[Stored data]
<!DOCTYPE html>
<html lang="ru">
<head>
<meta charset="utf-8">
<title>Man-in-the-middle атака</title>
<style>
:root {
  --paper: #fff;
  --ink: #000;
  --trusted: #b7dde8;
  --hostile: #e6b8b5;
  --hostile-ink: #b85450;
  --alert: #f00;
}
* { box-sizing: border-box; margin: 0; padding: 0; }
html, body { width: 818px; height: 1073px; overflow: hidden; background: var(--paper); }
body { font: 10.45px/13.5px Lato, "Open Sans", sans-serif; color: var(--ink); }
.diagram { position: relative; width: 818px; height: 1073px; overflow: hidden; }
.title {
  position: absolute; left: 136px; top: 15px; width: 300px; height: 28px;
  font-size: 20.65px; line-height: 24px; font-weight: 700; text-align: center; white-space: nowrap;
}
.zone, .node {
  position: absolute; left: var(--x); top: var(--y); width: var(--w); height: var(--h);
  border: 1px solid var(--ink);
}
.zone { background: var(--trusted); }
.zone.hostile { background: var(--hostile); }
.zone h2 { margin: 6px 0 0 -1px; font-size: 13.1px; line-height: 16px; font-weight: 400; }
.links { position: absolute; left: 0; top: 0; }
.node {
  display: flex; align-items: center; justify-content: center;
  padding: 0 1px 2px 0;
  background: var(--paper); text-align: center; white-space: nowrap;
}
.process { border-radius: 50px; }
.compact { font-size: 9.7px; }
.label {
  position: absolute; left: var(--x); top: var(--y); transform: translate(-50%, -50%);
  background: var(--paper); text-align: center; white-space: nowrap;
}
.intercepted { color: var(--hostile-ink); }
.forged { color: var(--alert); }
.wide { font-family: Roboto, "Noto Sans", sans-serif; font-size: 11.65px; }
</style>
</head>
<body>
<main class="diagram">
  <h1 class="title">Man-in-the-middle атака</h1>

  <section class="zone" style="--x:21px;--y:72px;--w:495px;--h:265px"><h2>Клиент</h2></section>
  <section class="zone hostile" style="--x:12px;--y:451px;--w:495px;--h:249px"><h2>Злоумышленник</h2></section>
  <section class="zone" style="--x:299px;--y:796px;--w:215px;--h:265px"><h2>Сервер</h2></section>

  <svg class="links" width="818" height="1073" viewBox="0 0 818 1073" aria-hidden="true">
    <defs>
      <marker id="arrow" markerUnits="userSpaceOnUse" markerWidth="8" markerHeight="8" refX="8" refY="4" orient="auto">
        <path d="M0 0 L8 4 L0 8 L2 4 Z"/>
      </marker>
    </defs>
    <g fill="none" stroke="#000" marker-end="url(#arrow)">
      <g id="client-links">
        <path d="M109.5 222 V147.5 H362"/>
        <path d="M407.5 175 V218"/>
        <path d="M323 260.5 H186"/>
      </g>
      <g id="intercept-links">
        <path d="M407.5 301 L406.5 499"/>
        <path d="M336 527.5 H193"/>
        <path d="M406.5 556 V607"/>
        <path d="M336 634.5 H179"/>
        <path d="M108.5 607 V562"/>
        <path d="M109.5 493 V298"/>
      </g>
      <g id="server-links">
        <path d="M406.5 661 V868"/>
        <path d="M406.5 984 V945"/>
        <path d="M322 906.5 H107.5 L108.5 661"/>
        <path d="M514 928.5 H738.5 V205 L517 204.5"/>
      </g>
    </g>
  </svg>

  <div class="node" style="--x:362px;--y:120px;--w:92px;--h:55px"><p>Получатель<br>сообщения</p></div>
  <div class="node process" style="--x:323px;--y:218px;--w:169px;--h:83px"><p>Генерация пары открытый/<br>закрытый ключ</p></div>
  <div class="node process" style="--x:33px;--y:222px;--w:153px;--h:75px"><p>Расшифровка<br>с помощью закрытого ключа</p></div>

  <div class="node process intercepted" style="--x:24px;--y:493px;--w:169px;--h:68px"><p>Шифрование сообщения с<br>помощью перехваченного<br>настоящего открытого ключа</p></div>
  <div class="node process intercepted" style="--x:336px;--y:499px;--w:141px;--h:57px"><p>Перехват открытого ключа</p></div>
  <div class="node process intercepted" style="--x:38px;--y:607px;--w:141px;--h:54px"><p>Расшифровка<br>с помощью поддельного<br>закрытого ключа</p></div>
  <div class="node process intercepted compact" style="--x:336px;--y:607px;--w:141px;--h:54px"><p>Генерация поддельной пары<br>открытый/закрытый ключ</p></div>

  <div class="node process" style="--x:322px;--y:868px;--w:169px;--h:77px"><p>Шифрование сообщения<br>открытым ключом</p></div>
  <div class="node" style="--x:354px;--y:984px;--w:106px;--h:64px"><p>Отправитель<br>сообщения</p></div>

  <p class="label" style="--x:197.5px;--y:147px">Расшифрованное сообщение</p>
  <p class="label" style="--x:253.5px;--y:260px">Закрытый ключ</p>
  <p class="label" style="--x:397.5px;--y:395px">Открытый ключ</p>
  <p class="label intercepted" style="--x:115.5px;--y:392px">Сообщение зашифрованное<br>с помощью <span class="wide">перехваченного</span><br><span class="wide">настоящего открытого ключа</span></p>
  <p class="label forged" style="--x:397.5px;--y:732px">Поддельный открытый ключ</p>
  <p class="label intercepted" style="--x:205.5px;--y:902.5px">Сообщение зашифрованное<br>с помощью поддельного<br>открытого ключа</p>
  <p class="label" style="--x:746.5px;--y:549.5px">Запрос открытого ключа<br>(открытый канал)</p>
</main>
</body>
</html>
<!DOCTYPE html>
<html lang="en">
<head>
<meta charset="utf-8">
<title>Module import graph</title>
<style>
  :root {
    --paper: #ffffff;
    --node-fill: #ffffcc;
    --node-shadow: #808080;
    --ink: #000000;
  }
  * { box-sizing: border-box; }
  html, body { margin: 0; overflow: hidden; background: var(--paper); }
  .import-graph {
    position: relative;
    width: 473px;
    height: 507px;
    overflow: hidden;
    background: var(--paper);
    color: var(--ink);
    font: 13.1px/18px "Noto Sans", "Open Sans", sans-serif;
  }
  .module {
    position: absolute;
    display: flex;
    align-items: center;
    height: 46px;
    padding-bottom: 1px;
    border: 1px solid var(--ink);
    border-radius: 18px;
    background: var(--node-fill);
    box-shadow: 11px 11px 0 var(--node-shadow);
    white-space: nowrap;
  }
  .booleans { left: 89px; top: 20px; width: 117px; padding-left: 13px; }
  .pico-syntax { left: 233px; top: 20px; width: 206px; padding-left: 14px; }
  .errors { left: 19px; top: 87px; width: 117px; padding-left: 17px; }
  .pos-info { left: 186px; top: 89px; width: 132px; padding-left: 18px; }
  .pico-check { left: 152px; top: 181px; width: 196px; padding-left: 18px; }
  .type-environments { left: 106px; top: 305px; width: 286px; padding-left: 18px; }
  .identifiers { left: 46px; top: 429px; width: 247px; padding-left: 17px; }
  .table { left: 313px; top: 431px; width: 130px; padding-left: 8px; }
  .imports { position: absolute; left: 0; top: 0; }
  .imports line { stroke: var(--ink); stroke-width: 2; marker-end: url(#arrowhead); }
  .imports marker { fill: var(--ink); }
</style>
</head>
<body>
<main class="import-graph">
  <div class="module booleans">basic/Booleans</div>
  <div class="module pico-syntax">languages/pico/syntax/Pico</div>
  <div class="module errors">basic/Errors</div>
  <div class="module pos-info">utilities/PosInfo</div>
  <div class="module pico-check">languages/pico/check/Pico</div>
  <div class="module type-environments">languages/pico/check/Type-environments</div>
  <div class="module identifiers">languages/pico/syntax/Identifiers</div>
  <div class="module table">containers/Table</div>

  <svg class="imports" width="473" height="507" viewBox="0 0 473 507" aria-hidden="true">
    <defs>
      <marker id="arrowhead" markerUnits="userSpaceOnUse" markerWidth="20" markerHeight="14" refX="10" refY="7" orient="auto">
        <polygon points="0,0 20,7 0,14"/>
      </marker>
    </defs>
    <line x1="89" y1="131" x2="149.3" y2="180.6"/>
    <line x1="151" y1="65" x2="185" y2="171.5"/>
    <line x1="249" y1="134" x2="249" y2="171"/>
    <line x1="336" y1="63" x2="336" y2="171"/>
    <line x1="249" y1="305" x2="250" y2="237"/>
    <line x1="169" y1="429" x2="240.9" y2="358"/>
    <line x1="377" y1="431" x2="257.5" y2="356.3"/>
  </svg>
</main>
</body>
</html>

_What you have to do_
The lines to copy are those above that contain the string "html".

_Worked solution_
<!DOCTYPE html>
<html lang="ru">
html, body { width: 818px; height: 1073px; overflow: hidden; background: var(--paper); }
</html>
<!DOCTYPE html>
<html lang="en">
  html, body { margin: 0; overflow: hidden; background: var(--paper); }
</html>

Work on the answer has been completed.